Exercise description:
Lines below that hold the word "Sprinting" must be copied in full.

Source records:
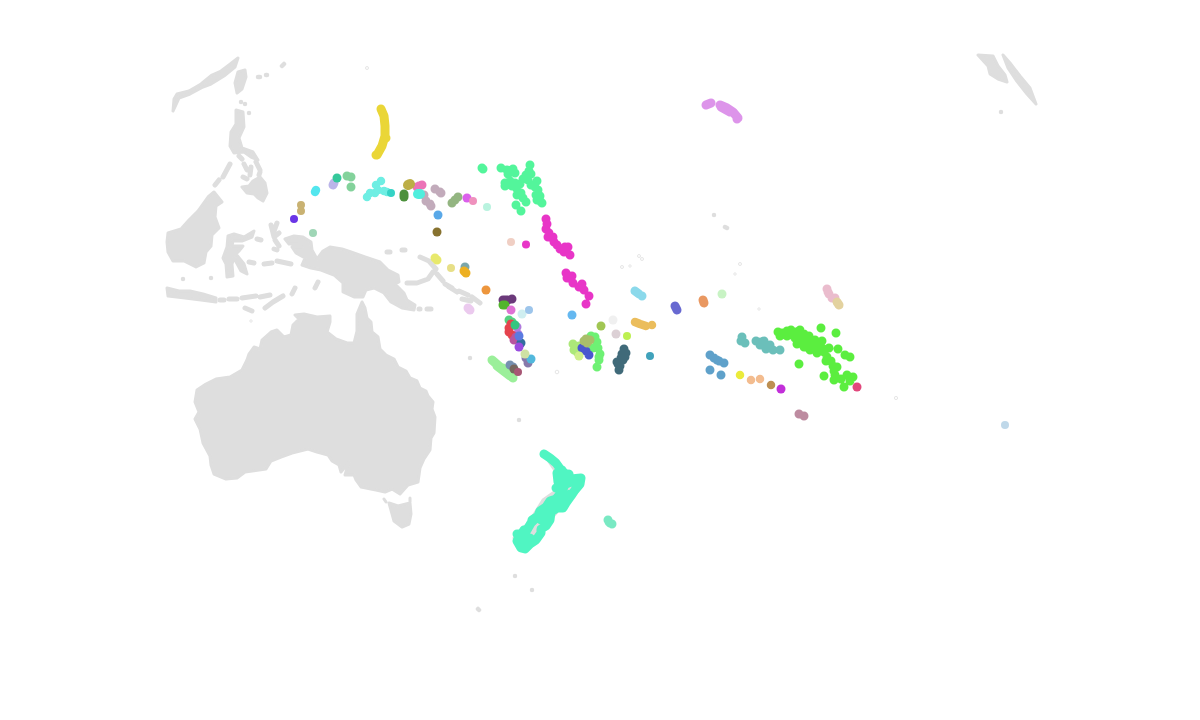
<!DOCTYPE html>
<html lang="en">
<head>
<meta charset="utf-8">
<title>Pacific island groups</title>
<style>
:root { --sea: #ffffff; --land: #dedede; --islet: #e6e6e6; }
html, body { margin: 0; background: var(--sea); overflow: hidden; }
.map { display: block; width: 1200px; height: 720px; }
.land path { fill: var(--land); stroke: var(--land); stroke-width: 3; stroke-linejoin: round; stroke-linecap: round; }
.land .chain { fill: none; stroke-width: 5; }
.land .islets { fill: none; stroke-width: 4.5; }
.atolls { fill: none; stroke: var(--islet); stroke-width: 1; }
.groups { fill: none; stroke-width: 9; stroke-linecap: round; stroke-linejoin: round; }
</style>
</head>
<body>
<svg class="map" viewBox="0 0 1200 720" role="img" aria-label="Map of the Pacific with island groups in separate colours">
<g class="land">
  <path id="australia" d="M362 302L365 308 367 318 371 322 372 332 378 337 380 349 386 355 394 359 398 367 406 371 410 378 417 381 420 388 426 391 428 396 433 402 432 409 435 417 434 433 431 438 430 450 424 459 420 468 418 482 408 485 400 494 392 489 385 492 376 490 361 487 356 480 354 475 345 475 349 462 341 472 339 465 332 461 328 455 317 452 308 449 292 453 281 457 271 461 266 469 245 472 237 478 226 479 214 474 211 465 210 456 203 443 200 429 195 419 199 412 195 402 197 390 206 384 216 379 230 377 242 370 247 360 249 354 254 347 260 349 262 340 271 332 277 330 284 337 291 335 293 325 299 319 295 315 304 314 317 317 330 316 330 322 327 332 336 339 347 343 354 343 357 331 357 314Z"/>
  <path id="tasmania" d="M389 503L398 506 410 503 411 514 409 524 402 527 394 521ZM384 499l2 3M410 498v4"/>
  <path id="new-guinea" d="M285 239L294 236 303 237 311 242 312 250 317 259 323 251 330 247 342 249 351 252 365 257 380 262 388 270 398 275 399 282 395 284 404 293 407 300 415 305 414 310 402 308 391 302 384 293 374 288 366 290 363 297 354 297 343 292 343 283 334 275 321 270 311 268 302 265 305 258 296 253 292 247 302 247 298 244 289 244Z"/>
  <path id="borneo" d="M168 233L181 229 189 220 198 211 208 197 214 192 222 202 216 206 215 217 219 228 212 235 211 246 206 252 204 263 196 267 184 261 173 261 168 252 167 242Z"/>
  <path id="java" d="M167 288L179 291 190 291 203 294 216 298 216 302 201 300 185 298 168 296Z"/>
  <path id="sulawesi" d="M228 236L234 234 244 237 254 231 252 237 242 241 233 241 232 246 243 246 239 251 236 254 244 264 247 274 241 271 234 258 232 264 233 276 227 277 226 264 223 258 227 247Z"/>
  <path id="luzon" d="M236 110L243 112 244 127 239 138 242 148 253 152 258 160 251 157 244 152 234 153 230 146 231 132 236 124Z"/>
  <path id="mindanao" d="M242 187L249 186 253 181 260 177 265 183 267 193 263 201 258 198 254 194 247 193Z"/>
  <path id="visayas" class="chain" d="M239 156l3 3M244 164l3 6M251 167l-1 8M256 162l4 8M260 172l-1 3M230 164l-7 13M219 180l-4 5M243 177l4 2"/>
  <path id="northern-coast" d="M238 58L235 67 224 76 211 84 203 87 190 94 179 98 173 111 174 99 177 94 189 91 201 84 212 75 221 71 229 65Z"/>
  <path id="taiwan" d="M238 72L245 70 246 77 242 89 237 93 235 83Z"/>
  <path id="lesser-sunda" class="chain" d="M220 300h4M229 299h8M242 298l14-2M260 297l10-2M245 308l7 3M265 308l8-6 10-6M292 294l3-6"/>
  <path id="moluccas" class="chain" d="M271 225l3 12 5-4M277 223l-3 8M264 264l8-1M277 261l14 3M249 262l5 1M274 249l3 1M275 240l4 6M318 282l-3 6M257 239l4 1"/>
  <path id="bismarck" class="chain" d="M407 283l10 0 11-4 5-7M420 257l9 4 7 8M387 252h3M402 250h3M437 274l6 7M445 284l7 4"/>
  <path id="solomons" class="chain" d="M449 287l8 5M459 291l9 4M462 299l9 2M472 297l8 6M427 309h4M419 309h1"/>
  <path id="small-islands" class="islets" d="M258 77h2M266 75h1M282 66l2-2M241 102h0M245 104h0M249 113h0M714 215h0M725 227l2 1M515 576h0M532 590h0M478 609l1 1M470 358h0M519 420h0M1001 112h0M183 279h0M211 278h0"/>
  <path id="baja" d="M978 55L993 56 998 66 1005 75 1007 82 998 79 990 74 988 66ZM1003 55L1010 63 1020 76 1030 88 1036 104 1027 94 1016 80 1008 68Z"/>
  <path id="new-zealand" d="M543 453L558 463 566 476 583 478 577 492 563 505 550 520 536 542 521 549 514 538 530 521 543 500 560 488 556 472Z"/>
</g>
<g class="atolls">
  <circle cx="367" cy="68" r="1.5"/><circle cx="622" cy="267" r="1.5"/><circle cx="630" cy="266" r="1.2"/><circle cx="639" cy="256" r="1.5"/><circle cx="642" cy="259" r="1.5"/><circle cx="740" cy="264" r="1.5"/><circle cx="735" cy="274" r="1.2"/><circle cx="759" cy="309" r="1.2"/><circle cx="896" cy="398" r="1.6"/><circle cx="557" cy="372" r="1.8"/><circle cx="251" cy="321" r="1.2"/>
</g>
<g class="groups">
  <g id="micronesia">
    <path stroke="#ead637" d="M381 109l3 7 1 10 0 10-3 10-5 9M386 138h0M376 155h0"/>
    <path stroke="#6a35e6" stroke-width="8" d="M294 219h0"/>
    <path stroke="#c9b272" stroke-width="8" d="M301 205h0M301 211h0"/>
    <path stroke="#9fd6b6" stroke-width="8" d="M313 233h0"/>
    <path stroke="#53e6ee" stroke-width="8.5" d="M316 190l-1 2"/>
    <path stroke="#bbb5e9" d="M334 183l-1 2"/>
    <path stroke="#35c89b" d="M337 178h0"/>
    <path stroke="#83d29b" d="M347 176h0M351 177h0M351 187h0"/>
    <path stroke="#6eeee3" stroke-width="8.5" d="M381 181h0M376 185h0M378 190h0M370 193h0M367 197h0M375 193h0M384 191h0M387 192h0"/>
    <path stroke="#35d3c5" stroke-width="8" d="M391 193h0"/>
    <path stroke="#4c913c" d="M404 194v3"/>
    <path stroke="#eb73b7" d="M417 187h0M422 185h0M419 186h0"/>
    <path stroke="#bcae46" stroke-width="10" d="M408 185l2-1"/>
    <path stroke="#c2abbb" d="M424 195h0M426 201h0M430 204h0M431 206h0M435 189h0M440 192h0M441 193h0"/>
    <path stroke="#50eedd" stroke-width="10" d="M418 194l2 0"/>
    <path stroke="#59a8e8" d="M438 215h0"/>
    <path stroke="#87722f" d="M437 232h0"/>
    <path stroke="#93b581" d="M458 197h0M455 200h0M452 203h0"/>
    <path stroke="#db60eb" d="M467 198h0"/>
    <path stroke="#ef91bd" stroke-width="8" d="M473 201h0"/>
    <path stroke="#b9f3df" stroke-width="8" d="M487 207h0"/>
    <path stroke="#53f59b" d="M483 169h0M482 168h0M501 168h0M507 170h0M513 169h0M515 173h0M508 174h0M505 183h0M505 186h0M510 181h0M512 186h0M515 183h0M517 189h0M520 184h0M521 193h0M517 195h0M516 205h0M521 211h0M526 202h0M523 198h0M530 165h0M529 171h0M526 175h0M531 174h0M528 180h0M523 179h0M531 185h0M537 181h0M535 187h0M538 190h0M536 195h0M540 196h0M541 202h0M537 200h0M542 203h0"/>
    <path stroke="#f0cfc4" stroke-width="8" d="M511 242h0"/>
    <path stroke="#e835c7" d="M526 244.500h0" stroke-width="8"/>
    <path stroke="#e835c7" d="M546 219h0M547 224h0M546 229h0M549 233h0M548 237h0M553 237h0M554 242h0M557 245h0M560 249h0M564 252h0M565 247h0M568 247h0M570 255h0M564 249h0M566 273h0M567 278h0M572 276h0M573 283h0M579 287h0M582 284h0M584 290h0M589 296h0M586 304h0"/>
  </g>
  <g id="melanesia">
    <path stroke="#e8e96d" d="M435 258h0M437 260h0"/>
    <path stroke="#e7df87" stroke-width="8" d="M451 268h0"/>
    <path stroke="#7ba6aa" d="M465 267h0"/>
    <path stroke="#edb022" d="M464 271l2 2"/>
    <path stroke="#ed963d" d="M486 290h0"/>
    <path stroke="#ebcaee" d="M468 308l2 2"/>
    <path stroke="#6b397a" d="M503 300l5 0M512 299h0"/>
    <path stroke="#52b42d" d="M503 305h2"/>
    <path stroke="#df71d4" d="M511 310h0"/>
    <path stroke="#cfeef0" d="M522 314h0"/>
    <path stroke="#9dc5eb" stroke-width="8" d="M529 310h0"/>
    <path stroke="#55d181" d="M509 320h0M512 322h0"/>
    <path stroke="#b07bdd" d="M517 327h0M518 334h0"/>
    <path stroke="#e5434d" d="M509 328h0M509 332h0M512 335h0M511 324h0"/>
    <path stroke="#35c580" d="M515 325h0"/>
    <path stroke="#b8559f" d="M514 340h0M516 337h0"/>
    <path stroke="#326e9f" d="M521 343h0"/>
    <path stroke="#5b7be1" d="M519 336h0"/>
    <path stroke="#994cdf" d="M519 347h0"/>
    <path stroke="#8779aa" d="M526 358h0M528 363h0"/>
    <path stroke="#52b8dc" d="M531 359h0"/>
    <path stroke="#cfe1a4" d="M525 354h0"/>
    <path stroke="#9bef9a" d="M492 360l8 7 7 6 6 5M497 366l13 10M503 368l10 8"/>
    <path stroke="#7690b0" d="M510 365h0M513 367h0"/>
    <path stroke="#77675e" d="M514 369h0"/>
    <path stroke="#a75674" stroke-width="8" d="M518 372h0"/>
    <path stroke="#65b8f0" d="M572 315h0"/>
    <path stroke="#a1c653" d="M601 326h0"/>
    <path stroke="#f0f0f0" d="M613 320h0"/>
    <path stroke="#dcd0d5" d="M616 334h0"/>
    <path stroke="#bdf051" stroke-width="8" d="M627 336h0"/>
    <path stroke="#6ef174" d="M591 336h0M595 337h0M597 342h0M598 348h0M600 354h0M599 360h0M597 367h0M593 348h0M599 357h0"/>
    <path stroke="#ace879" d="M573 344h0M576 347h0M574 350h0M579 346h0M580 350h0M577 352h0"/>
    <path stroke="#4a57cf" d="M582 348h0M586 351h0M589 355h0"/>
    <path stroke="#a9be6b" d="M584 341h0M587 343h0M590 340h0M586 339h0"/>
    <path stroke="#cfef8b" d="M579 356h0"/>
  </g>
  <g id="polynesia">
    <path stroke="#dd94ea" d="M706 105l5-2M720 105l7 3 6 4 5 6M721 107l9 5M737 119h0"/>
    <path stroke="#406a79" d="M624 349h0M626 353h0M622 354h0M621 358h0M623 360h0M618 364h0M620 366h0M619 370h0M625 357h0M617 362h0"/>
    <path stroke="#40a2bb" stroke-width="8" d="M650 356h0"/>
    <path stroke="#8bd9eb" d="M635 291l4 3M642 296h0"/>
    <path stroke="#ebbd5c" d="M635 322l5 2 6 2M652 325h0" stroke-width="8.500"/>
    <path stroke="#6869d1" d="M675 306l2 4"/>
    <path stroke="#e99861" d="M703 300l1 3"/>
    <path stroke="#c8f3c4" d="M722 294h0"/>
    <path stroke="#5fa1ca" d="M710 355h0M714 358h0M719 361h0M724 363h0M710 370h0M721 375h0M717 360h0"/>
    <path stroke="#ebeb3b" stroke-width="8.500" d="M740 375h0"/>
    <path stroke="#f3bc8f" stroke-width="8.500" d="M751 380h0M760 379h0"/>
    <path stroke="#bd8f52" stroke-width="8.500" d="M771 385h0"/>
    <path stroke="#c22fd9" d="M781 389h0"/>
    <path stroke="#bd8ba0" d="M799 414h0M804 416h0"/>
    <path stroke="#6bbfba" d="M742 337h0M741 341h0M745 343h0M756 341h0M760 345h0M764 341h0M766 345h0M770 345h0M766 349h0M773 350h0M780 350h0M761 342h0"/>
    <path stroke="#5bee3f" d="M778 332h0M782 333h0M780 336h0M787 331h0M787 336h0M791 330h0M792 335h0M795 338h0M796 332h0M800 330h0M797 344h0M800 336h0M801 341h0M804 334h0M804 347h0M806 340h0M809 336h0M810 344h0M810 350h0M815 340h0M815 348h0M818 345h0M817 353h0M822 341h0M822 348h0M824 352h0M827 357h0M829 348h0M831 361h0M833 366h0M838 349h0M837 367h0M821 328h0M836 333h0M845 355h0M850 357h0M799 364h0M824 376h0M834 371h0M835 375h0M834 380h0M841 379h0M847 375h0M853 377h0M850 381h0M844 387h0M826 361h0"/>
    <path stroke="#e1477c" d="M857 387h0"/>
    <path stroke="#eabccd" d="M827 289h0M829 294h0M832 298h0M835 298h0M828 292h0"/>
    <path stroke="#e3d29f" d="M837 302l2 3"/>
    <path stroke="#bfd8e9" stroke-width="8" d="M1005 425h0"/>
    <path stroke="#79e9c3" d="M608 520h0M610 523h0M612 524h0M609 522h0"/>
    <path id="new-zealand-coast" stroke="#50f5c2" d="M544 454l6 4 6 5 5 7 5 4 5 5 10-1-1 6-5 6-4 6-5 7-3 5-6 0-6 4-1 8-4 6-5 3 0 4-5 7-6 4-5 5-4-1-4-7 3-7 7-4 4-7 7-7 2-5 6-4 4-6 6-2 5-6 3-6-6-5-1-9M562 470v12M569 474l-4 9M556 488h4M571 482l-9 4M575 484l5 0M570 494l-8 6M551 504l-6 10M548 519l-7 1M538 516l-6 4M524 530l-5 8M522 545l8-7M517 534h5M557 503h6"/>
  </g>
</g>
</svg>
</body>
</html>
* * *
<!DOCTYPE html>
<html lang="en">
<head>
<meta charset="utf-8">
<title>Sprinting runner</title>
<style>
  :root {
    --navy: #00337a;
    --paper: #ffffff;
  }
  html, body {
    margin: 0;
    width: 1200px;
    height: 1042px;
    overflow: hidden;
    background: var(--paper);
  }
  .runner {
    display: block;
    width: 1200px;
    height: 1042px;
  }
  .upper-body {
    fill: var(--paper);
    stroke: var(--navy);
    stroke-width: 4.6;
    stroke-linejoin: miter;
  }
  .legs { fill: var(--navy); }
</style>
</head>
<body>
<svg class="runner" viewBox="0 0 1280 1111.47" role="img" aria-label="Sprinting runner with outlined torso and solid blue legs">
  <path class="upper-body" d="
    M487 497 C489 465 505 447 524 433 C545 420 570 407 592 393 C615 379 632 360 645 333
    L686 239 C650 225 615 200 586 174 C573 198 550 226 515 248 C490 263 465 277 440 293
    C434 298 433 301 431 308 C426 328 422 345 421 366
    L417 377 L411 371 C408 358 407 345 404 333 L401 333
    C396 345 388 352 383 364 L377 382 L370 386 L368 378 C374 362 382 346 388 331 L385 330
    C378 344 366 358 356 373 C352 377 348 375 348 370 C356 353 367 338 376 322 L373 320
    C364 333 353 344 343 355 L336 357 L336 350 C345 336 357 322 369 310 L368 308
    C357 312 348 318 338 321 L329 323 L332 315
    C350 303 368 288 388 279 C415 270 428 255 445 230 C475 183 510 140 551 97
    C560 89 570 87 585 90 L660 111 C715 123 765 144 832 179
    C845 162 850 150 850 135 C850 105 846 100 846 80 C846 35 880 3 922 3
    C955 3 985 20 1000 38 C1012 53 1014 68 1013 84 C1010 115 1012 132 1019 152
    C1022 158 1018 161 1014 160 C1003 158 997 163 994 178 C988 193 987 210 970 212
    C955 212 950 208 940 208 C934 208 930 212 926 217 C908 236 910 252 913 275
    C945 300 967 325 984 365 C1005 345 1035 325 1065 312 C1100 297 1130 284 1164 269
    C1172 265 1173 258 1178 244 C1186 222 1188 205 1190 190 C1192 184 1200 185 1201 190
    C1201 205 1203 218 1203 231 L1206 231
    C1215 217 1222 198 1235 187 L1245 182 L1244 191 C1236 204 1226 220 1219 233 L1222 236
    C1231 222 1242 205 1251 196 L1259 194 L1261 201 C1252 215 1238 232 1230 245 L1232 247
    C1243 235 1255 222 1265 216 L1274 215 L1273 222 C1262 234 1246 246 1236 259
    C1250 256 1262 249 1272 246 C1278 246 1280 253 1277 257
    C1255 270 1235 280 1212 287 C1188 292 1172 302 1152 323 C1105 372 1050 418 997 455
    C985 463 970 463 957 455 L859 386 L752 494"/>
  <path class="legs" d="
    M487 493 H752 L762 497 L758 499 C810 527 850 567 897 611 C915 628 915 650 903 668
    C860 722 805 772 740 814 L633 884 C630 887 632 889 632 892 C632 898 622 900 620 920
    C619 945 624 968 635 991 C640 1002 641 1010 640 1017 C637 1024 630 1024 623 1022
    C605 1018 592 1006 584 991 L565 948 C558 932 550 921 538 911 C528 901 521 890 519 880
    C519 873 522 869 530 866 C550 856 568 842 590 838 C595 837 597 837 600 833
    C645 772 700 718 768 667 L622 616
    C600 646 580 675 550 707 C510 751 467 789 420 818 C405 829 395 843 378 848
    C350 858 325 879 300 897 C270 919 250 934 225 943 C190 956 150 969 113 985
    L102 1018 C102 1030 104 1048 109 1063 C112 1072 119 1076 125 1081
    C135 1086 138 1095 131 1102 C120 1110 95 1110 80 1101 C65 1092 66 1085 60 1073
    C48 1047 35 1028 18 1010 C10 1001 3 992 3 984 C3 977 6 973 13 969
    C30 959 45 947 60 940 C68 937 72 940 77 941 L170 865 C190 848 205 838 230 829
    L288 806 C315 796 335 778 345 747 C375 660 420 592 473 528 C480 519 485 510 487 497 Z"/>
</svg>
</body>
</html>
==
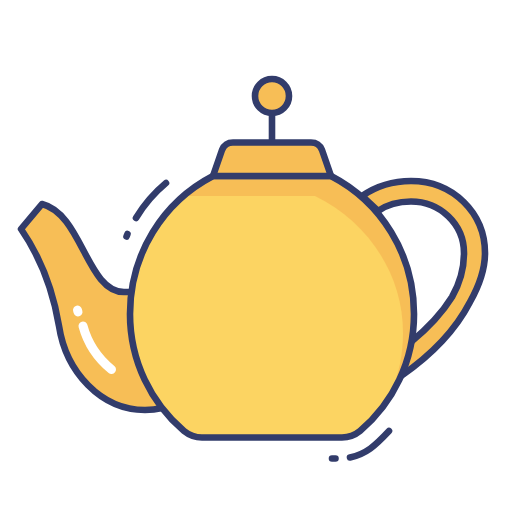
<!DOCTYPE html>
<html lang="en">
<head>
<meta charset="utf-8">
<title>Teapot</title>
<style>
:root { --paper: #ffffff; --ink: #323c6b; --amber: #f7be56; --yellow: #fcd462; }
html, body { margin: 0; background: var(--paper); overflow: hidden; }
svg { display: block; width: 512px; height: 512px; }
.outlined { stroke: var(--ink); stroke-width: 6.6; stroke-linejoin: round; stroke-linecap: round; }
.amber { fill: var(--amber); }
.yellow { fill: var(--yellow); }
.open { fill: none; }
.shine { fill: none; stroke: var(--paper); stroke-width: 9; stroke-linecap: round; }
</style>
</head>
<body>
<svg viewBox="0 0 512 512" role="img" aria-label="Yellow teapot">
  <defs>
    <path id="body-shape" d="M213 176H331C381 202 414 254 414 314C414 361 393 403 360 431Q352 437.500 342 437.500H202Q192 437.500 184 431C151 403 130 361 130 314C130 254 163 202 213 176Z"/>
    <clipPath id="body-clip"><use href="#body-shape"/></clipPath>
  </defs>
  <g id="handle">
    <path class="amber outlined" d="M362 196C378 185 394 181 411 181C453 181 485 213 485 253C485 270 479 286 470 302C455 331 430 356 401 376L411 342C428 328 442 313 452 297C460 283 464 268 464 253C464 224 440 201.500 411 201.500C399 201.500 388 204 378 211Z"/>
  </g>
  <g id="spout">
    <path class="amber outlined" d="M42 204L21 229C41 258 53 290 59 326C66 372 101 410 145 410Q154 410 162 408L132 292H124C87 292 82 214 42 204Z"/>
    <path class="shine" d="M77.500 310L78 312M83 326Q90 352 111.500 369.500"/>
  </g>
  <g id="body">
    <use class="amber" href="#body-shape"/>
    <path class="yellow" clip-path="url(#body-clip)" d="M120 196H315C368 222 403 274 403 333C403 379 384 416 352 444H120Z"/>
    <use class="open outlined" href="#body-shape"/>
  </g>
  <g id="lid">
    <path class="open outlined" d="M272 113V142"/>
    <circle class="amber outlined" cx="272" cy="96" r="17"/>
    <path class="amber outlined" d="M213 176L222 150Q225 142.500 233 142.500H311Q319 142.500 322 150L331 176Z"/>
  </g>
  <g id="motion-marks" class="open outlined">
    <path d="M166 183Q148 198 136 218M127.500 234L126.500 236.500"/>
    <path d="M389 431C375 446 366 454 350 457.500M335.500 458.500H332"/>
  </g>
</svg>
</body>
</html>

Solution to this problem:
<title>Sprinting runner</title>
<svg class="runner" viewBox="0 0 1280 1111.47" role="img" aria-label="Sprinting runner with outlined torso and solid blue legs">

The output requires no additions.